[Start of Attachment]

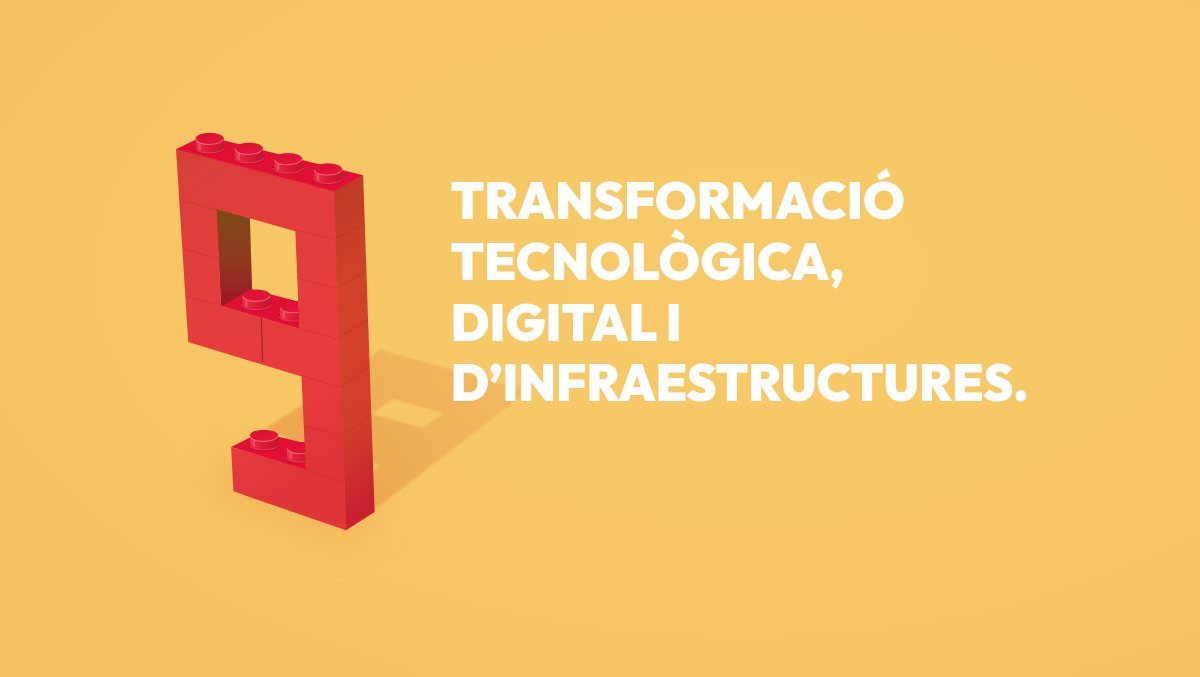
<!DOCTYPE html>
<html lang="ca">
<head>
<meta charset="utf-8">
<title>9. Transformació tecnològica, digital i d’infraestructures</title>
<link rel="stylesheet" href="https://fonts.googleapis.com/css2?family=Outfit:wght@800;900&amp;display=swap">
<style>
  :root {
    --ground: #f6c764;
    --ground-light: #f7c968;
    --ground-deep: #f3c160;
    --shadow: #eeb157;
    --contact: #eda650;
    --brick-front: #e63c3d;
    --brick-top: #df1033;
    --brick-side: #cf402a;
    --seam: #bd2a30;
    --title: #ffffff;
  }
  * { box-sizing: border-box; }
  html, body { margin: 0; padding: 0; overflow: hidden; background: var(--ground); }
  .slide { position: relative; width: 1200px; height: 677px; overflow: hidden; background: var(--ground); }
  .slide svg { position: absolute; inset: 0; display: block; width: 1200px; height: 677px; }
  .title { margin: 0; }
  .title text {
    font-family: "Outfit", "Montserrat", sans-serif;
    font-weight: 900;
    font-size: 67px;
    fill: var(--title);
  }
  .front-seams { fill: none; stroke: var(--seam); stroke-width: 1; stroke-opacity: .55; }
  .side-seams { fill: none; stroke: #a92a22; stroke-width: 1; stroke-opacity: .5; }
</style>
</head>
<body>
<main class="slide">
  <svg class="numeral" viewBox="0 0 1568 884.6" role="img" aria-label="Número 9 fet amb maons de joguina vermells">
    <defs>
      <radialGradient id="ground-glow" cx=".62" cy=".4" r=".75">
        <stop offset="0" stop-color="var(--ground-light)"/>
        <stop offset=".6" stop-color="var(--ground)"/>
        <stop offset="1" stop-color="var(--ground-deep)"/>
      </radialGradient>
      <linearGradient id="front-face" x1="0" y1="0" x2=".35" y2="1">
        <stop offset="0" stop-color="#d63f38"/>
        <stop offset=".35" stop-color="#e33d3c"/>
        <stop offset=".75" stop-color="#e83b3e"/>
        <stop offset="1" stop-color="#df3539"/>
      </linearGradient>
      <linearGradient id="side-face" x1="0" y1="0" x2=".1" y2="1">
        <stop offset="0" stop-color="#bd3a2a"/>
        <stop offset=".35" stop-color="#d1422a"/>
        <stop offset=".75" stop-color="#d23e2d"/>
        <stop offset="1" stop-color="#c9202f"/>
      </linearGradient>
      <linearGradient id="inner-wall" x1="0" y1="0" x2="0" y2="1">
        <stop offset="0" stop-color="#7d4a18"/>
        <stop offset=".5" stop-color="#8f3a1f"/>
        <stop offset="1" stop-color="#9c1626"/>
      </linearGradient>
      <linearGradient id="cast" gradientUnits="userSpaceOnUse" x1="470" y1="650" x2="670" y2="500">
        <stop offset="0" stop-color="#eda850"/>
        <stop offset=".5" stop-color="#efb259"/>
        <stop offset="1" stop-color="#f1b95e"/>
      </linearGradient>
      <linearGradient id="stud-wall" x1="0" y1="0" x2="1" y2="0">
        <stop offset="0" stop-color="#ea3348"/>
        <stop offset=".5" stop-color="#dc1a35"/>
        <stop offset="1" stop-color="#bd1a29"/>
      </linearGradient>
      <linearGradient id="stud-cap" x1="0" y1="0" x2="1" y2="1">
        <stop offset="0" stop-color="#d90f30"/>
        <stop offset="1" stop-color="#e5173c"/>
      </linearGradient>
      <filter id="soft-edge" x="-10%" y="-10%" width="120%" height="120%"><feGaussianBlur stdDeviation="1.6"/></filter>
      <filter id="soft-contact" x="-50%" y="-80%" width="200%" height="260%"><feGaussianBlur stdDeviation="22"/></filter>
      <clipPath id="hole-clip"><path d="M283 273 386 302 391 429 289 400Z"/></clipPath>
      <clipPath id="foot-clip"><path d="M295 540H397.5L399.5 614 302 585Z"/></clipPath>
      <g id="stud">
        <ellipse cx="0" cy="13" rx="21" ry="8" fill="#b90c29" opacity=".55"/>
        <path d="M-18 0V11C-18 21 18 21 18 11V0Z" fill="url(#stud-wall)"/>
        <path d="M-20 12C-18 21 16 21 20 12" fill="none" stroke="#f0667a" stroke-width="1.2" opacity=".6"/>
        <ellipse cx="0" cy="0" rx="18.5" ry="7.6" fill="url(#stud-cap)"/>
        <path d="M-18 1C-15 10 13 10 18 1" fill="none" stroke="#f2808f" stroke-width="1.4" opacity=".75"/>
        <path d="M-13 7V15" stroke="#f58b98" stroke-width="3" opacity=".35"/>
      </g>
    </defs>

    <rect class="ground" width="1568" height="885" fill="url(#ground-glow)"/>

    <g class="ground-shadow">
      <path d="M270 640 452 712 500 672 440 600 300 600Z" fill="var(--contact)" opacity=".5" filter="url(#soft-contact)"/>
      <path fill-rule="evenodd" filter="url(#soft-edge)" fill="url(#cast)"
        d="M488 667 690 511 497 457 400 526 348 559 400 585 440 640ZM486 541 513 521 579 540 553 559ZM484 604 497 608 484 618Z"/>
    </g>

    <g class="brick-nine">
      <path class="side" d="M436 249 474.500 229 489.500 669 452 693Z" fill="url(#side-face)"/>
      <path class="top" d="M230 195 267 177 474.500 229 436 250Z" fill="var(--brick-top)"/>
      <path class="foot-top" d="M302 584 340 565 398 579 400 614Z" fill="var(--brick-top)"/>
      <path class="hole-wall" d="M282 272 326.500 285 329.500 379 289 401Z" fill="url(#inner-wall)"/>
      <path class="hole-floor" d="M289 400 329 378 389.500 394 391.500 430Z" fill="var(--brick-top)"/>
      <path class="front" fill="url(#front-face)" fill-rule="evenodd"
        d="M230 195 436 250 452 693 305 642 302 584 399.500 613 394 492 246 447ZM283 273 289 400 391 429 386 302Z"/>

      <path class="front-seams" d="M235 261 283 274M239 325 286 338M242 387 289 400M341.500 415 343 473M386 300 438 313M388 363 439 377M391 429 441 443M394 491 444 506M397 556 446 571M399.500 613 449 630"/>
      <path d="M341.500 415 343 473" stroke="#98242a" stroke-width="1.3"/>
      <path class="side-seams" d="M438 312 476.500 291M439 377 478.500 354M441 443 480.500 417M444 506 483 479M446 571 485 541M449 631 487 603"/>
      <path d="M436 250 452 693" stroke="#d8392f" stroke-width="1.2"/>
      <path d="M230 195 436 250" fill="none" stroke="#e0243c" stroke-width="1.2"/>

      <g class="top-studs">
        <use href="#stud" x="274" y="181"/>
        <use href="#stud" x="325" y="194"/>
        <use href="#stud" x="376.500" y="207.500"/>
        <use href="#stud" x="428.500" y="221"/>
      </g>
      <g class="hole-studs" clip-path="url(#hole-clip)">
        <use href="#stud" x="335" y="386"/>
        <use href="#stud" x="384" y="401"/>
      </g>
      <g class="foot-studs" clip-path="url(#foot-clip)">
        <use href="#stud" x="345" y="569"/>
        <use href="#stud" x="393" y="585"/>
      </g>
    </g>
  </svg>

  <h1 class="title">
    <svg viewBox="0 0 1568 884.6">
      <text x="589" y="286.500" textLength="593" lengthAdjust="spacingAndGlyphs">TRANSFORMACIÓ</text>
      <text x="589" y="366" textLength="514" lengthAdjust="spacingAndGlyphs">TECNOLÒGICA,</text>
      <text x="589" y="445.500" textLength="302" lengthAdjust="spacingAndGlyphs">DIGITAL I</text>
      <text x="589" y="524.500" textLength="755" lengthAdjust="spacingAndGlyphs">D’INFRAESTRUCTURES.</text>
    </svg>
  </h1>
</main>
</body>
</html>
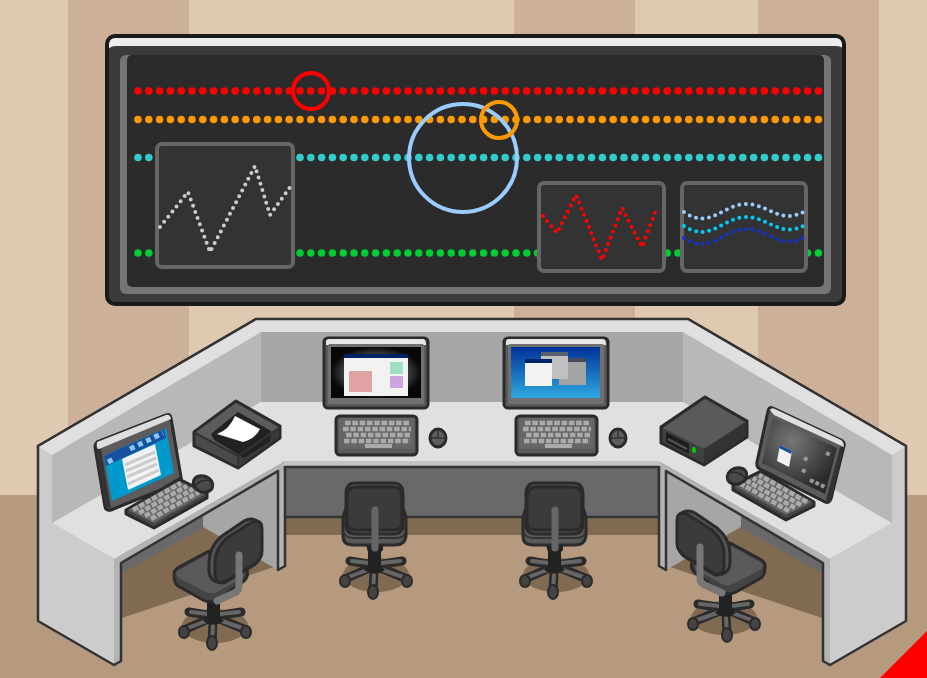
<!DOCTYPE html>
<html lang="en">
<head>
<meta charset="utf-8">
<title>Control room</title>
<style>
:root{--wall:#e0c9b1;--stripe:#ccb097;--floor:#b59a7f;--shade:#806a52;--ink:#333;--rim:#e0e0e0;--panel:#ccc;--edge:#b3b3b3;--inner:#b8b8b8;--back:#a6a6a6;--under:#696969;--case:#4d4d4d;--dark:#262626;--frame:#666;--red:#f00;--orange:#f90;--teal:#3cc;--green:#0c3;--ice:#9cf}
html,body{margin:0;overflow:hidden}
svg.room{display:block;width:927px;height:678px}
.line{fill:none;stroke-linecap:round;stroke-linejoin:round}
.signal{fill:none;stroke-linecap:round;stroke-width:7.6;stroke-dasharray:0 10.8}
.trace{fill:none;stroke-linecap:round;stroke-width:4;stroke-dasharray:0 6.6}
.inset{fill:#333;stroke:var(--frame);stroke-width:4}
.outline{stroke:var(--ink);stroke-width:2.5;stroke-linejoin:round}
.device{stroke:#2b2b2b;stroke-width:3;stroke-linejoin:round}
.keys{fill:none;stroke:#aaa;stroke-width:4.6;stroke-dasharray:5.6 1.7}
</style>
</head>
<body>
<svg class="room" viewBox="0 0 927 678" role="img" aria-label="Control room with a wall display, a curved desk, computers and four chairs">
<defs>
  <linearGradient id="blue-screen" x2="0" y2="1"><stop stop-color="#039"/><stop offset="1" stop-color="#2fa8e0"/></linearGradient>
  <radialGradient id="grey-screen"><stop stop-color="#aaa"/><stop offset=".5" stop-color="#666"/><stop offset="1" stop-color="#080808"/></radialGradient>
  <radialGradient id="dim-screen" cx=".4" cy=".3" r=".65"><stop stop-color="#777"/><stop offset="1" stop-color="#2b2b2b"/></radialGradient>

  <g id="desk-wing">
    <polygon fill="#806a52" points="119,570 203,524 277,566 119,619"/>
    <polygon fill="var(--under)" points="119,556 278,465 278,484 203,528 119,575"/>
    <polygon fill="var(--back)" points="203,516 278,472 278,570 203,527"/>
    <polygon fill="var(--inner)" points="52,455 261,332 261,402 52,523"/>
    <polygon fill="var(--panel)" points="38,446 52,455 52,523 114,559 114,665 38,621"/>
    <polygon fill="var(--edge)" points="114,559 285,461 285,565 278,570 278,471 121,562 121,662 114,665"/>
    <path class="line outline" d="M114 665L38 621V446L256 319M114 665L121 661V563L278 471V570L285 566V467"/>
  </g>

  <g id="desk-monitor">
    <rect class="device" x="324" y="338" width="104" height="70" rx="4" fill="#5a5a5a"/>
    <path d="M326 345V342Q326 339 329 339H423Q426 339 426 345Z" fill="#e6e6e6"/>
    <rect x="328" y="344" width="96" height="60" rx="2" fill="#707070"/>
  </g>

  <g id="desk-keyboard">
    <rect class="device" x="336" y="416" width="81" height="39" rx="4" fill="#5a5a5a"/>
    <rect x="339" y="418" width="75" height="31" rx="2" fill="#666"/>
    <path class="keys" d="M345 423H410M343 429H411M346 435H410M344 441H410"/>
    <path d="M365 446H392" stroke="#aaa" stroke-width="4"/>
    <ellipse class="device" cx="438" cy="438" rx="8" ry="9" fill="#5e5e5e"/>
    <path d="M438 430V437M431 438H445" stroke="#333" stroke-width="1.5"/>
  </g>

  <g id="side-keyboard">
    <polygon class="device" points="126,510 179,479 207,493 207,498 154,528 126,514" fill="#444"/>
    <polygon points="128,510 179,481 205,494 154,523" fill="#666"/>
    <g class="keys" stroke-width="4"><path d="M133 510L181 483M139 513L187 486M145 516L193 489M151 519L199 492"/></g>
    <ellipse class="device" cx="203" cy="484" rx="10" ry="8" fill="#4a4a4a" transform="rotate(20 203 484)"/>
    <path d="M195 486Q201 478 211 481" class="line" stroke="#292929" stroke-width="1.5"/>
  </g>

  <g id="chair-base">
    <ellipse cx="376" cy="575" rx="33" ry="17" fill="var(--shade)"/>
    <path class="line" stroke="#2b2b2b" stroke-width="9" d="M374 566L345 579M376 566L407 579M374 565L350 561M376 565L402 561M374 570L373 593"/>
    <path class="line" stroke="#666" stroke-width="4" d="M370 569L346 578M380 569L406 578M369 563L352 561M381 563L400 561M374 575L373 592"/>
    <g fill="#444" stroke="#2b2b2b" stroke-width="2"><ellipse cx="345" cy="581" rx="5" ry="6"/><ellipse cx="407" cy="581" rx="5" ry="6"/><ellipse cx="373" cy="592" rx="5" ry="7"/></g>
    <path fill="#222" d="M366 545H383V550L381 552V566L385 570Q375 577 364 570L368 566V552Z"/>
  </g>

  <g id="back-chair">
    <use href="#chair-base"/>
    <path class="device" fill="#595959" d="M346 508H403L406 517V536Q405 545 395 545H353Q343 545 343 536V517Z"/>
    <path d="M344 533Q346 538 354 538H395Q404 538 405 533" class="line" stroke="#333" stroke-width="2"/>
    <path class="device" fill="#505050" d="M355 483H393Q403 483 403 494V524Q403 534 393 534H356Q346 534 346 524V494Q346 483 355 483Z"/>
    <path class="device" fill="#3b3b3b" stroke-width="2" d="M357 487H392Q402 487 402 497V522Q402 530 393 530H357Q347 530 347 522V497Q347 487 357 487Z"/>
    <path class="line" stroke="#666" stroke-width="7" d="M375 510V548"/>
  </g>

  <g id="side-chair">
    <use href="#chair-base" transform="translate(-161 51)"/>
    <path class="device" fill="#444" d="M174 575Q173 570 181 566L207 552Q214 549 221 553L246 568Q250 575 244 581L219 599Q211 604 203 600L178 586Q174 583 174 575Z"/>
    <path fill="#5a5a5a" d="M176 574Q176 571 183 568L208 554Q214 551 220 555L243 571Q246 576 240 579L217 592Q211 595 204 591L179 578Z"/>
    <path class="device" fill="#555" d="M209 562Q209 547 222 536L244 521Q253 516 261 524V551Q261 559 254 565L224 583Q209 583 209 570Z"/>
    <path class="device" stroke-width="2" fill="#3b3b3b" d="M215 566Q214 549 227 538L249 524Q262 516 262 530V551Q262 558 256 563L226 581Q216 585 215 575Z"/>
    <path class="line" stroke="#777" stroke-width="7" d="M239 555V586Q239 592 232 594L217 601"/>
  </g>
</defs>

<g id="walls">
  <rect width="927" height="678" fill="var(--wall)"/>
  <path fill="var(--stripe)" d="M68 0H189V500H68ZM514 0H635V500H514ZM758 0H879V500H758Z"/>
  <rect y="495" width="927" height="183" fill="var(--floor)"/>
</g>

<g id="wall-display">
  <rect x="107" y="36" width="737" height="268" rx="8" fill="#3b3b3b"/>
  <path fill="#ececec" d="M108 50V43Q108 36 116 36H836Q844 36 844 43V50Q842 46 836 46H116Q110 46 108 50Z"/>
  <rect x="107" y="36" width="737" height="268" rx="8" fill="none" stroke="#1a1a1a" stroke-width="4"/>
  <rect x="120" y="55" width="711" height="239" rx="6" fill="#757575"/>
  <rect x="127" y="55" width="697" height="232" rx="5" fill="#2b2b2b"/>
  <g class="signal">
    <path stroke="var(--red)" d="M138 91H819"/>
    <path stroke="var(--orange)" d="M138 119.500H819"/>
    <path stroke="var(--teal)" d="M138 157.500H819"/>
    <path stroke="var(--green)" d="M138 253H819"/>
  </g>
  <g fill="none" stroke-width="4">
    <circle cx="311" cy="91" r="18" stroke="var(--red)"/>
    <circle cx="463" cy="158" r="54" stroke="var(--ice)"/>
    <circle cx="499" cy="120" r="18" stroke="var(--orange)"/>
  </g>
  <rect class="inset" x="157" y="144" width="136" height="123" rx="5"/>
  <rect class="inset" x="539" y="183" width="125" height="88" rx="5"/>
  <rect class="inset" x="682" y="183" width="124" height="88" rx="5"/>
  <g class="trace">
    <path stroke="#ccc" d="M160 227L188 192L210 252L255 166L270 215L293 183"/>
    <path stroke="var(--red)" d="M543 216L557 233L576 195L602 260L622 208L642 247L656 210"/>
    <path stroke="var(--ice)" d="M684 212C710 230 722 205 745 204S780 226 805 211"/>
    <path stroke="#00ccf5" d="M684 226C710 243 722 218 745 217S780 239 805 225"/>
    <path stroke="#13c" d="M684 238C710 255 722 230 745 229S780 251 805 237"/>
  </g>
</g>

<g id="desk">
  <rect x="280" y="512" width="382" height="23" fill="var(--shade)"/>
  <rect class="outline" x="283" y="462" width="376" height="55" fill="var(--under)"/>
  <use href="#desk-wing"/>
  <use href="#desk-wing" transform="translate(944 0) scale(-1 1)"/>
  <rect x="261" y="332" width="422" height="71" fill="var(--back)"/>
  <polygon fill="var(--rim)" points="38,446 256,319 688,319 906,446 892,455 683,332 261,332 52,455"/>
  <polygon fill="var(--rim)" points="52,523 261,402 683,402 892,523 830,559 659,461 285,461 114,559"/>
  <rect x="284" y="461" width="376" height="6" fill="#c4c4c4"/>
  <path class="line outline" d="M38 446L256 319H688L906 446M285 467H659"/>
</g>

<g id="back-workstations">
  <use href="#desk-monitor"/>
  <rect x="331" y="347" width="90" height="51" fill="url(#grey-screen)"/>
  <rect x="344" y="354" width="64" height="42" fill="#f2f2f2"/>
  <rect x="344" y="354" width="64" height="4" fill="#026"/>
  <rect x="349" y="371" width="23" height="21" fill="#dfa3a3"/>
  <rect x="390" y="362" width="13" height="12" fill="#a3dfc1"/>
  <rect x="390" y="376" width="13" height="12" fill="#cfa3df"/>
  <use href="#desk-keyboard"/>
  <use href="#desk-monitor" x="180"/>
  <rect x="511" y="347" width="89" height="51" fill="url(#blue-screen)"/>
  <rect x="559" y="358" width="27" height="27" fill="#a3a3a3"/>
  <rect x="559" y="358" width="27" height="4" fill="#444a5c"/>
  <rect x="541" y="352" width="27" height="27" fill="#c0c0c0"/>
  <rect x="541" y="352" width="27" height="4" fill="#59606e"/>
  <rect x="525" y="359" width="27" height="27" fill="#f2f2f2"/>
  <rect x="525" y="359" width="27" height="4" fill="#026"/>
  <use href="#desk-keyboard" x="180"/>
</g>

<g id="printer">
  <polygon class="device" fill="#4a4a4a" points="194,432 236,401 280,426 280,438 238,468 194,446"/>
  <polygon fill="#5c5c5c" points="196,432 236,403 278,427 238,455"/>
  <polygon fill="#3a3a3a" points="238,455 279,428 279,437 238,467"/>
  <polygon fill="#222" points="211,434 238,412 271,431 270,442 244,458 214,440"/>
  <path fill="#fff" d="M217 434Q229 430 235 416L260 429Q255 439 243 442Z"/>
  <path class="line" stroke="#333" stroke-width="2" d="M195 433L238 456V467M238 456L279 428"/>
</g>

<g id="drive-box">
  <polygon class="device" fill="#404040" points="661,427 705,397 747,421 747,437 704,465 661,443"/>
  <polygon fill="#5a5a5a" points="663,428 705,399 745,422 704,449"/>
  <polygon fill="#333" points="704,449 746,422 746,436 704,463"/>
  <polygon fill="#1c1c1c" points="666,432 689,444 689,454 666,442"/>
  <path d="M668 439L687 449" stroke="#555" stroke-width="2"/>
  <ellipse cx="694" cy="450" rx="2" ry="3" fill="#0c0"/>
</g>

<g id="left-monitor">
  <path class="device" fill="#5c5c5c" d="M97 442L166 415Q170 413 171 418L181 477Q182 481 178 483L111 510Q106 511 105 507L95 447Q95 444 97 442Z"/>
  <path fill="#dedede" d="M97 442L166 415Q170 414 171 419L99 449Q96 449 97 442Z"/>
  <polygon fill="#333" points="96,449 101,449 111,509 105,506"/>
  <polygon fill="#09c" points="104,456 166,428 174,473 112,501"/>
  <polygon fill="#1452a0" points="104,456 164,429 166,438 106,466"/>
  <polygon fill="#f2f2f2" points="122,459 155,444 161,475 128,490"/>
  <path d="M125 465L155 452M126 471L156 458M127 477L157 464M128 484L159 470" stroke="#ccc" stroke-width="3"/>
  <path d="M108 462L114 459M130 449L163 433" stroke="#8fc3f0" stroke-width="5" stroke-dasharray="5 4"/>
</g>

<g id="right-monitor">
  <path class="device" fill="#5c5c5c" d="M773 408L841 440Q845 442 844 446L831 499Q829 504 825 502L760 469Q756 467 757 462L768 411Q769 406 773 408Z"/>
  <path fill="#dedede" d="M770 410Q771 407 775 409L841 440Q844 442 844 447L774 415Z"/>
  <polygon fill="#333" points="840,447 844,447 830,502 826,500"/>
  <polygon fill="url(#dim-screen)" points="773,418 837,448 825,494 762,463"/>
  <polygon fill="#f2f2f2" points="780,445 792,451 789,467 777,461"/>
  <polygon fill="#1b4f9c" points="780,445 792,451 791,454 779,448"/>
  <path d="M804 458L808 460M802 470L806 472M826 453L831 455M810 480L825 487" stroke="#999" stroke-width="4" stroke-dasharray="4 2"/>
</g>

<use href="#side-keyboard"/>
<use href="#side-keyboard" transform="translate(940 -8) scale(-1 1)"/>

<g id="chairs">
  <use href="#back-chair"/>
  <use href="#back-chair" x="180"/>
  <use href="#side-chair"/>
  <use href="#side-chair" transform="translate(939 -8) scale(-1 1)"/>
</g>

<polygon id="corner" fill="var(--red)" points="927,631 927,678 880,678"/>
</svg>
</body>
</html>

[End of Attachment]

● TASK TO CARRY OUT
Exactly repeat the material from its first line through the line with "0; padding: 0;", including both, and leave the pictures and everything else out.

● EXERCISE RESULT
<!DOCTYPE html>
<html lang="ca">
<head>
<meta charset="utf-8">
<title>9. Transformació tecnològica, digital i d’infraestructures</title>
<link rel="stylesheet" href="https://fonts.googleapis.com/css2?family=Outfit:wght@800;900&amp;display=swap">
<style>
  :root {
    --ground: #f6c764;
    --ground-light: #f7c968;
    --ground-deep: #f3c160;
    --shadow: #eeb157;
    --contact: #eda650;
    --brick-front: #e63c3d;
    --brick-top: #df1033;
    --brick-side: #cf402a;
    --seam: #bd2a30;
    --title: #ffffff;
  }
  * { box-sizing: border-box; }
  html, body { margin: 0; padding: 0; overflow: hidden; background: var(--ground); }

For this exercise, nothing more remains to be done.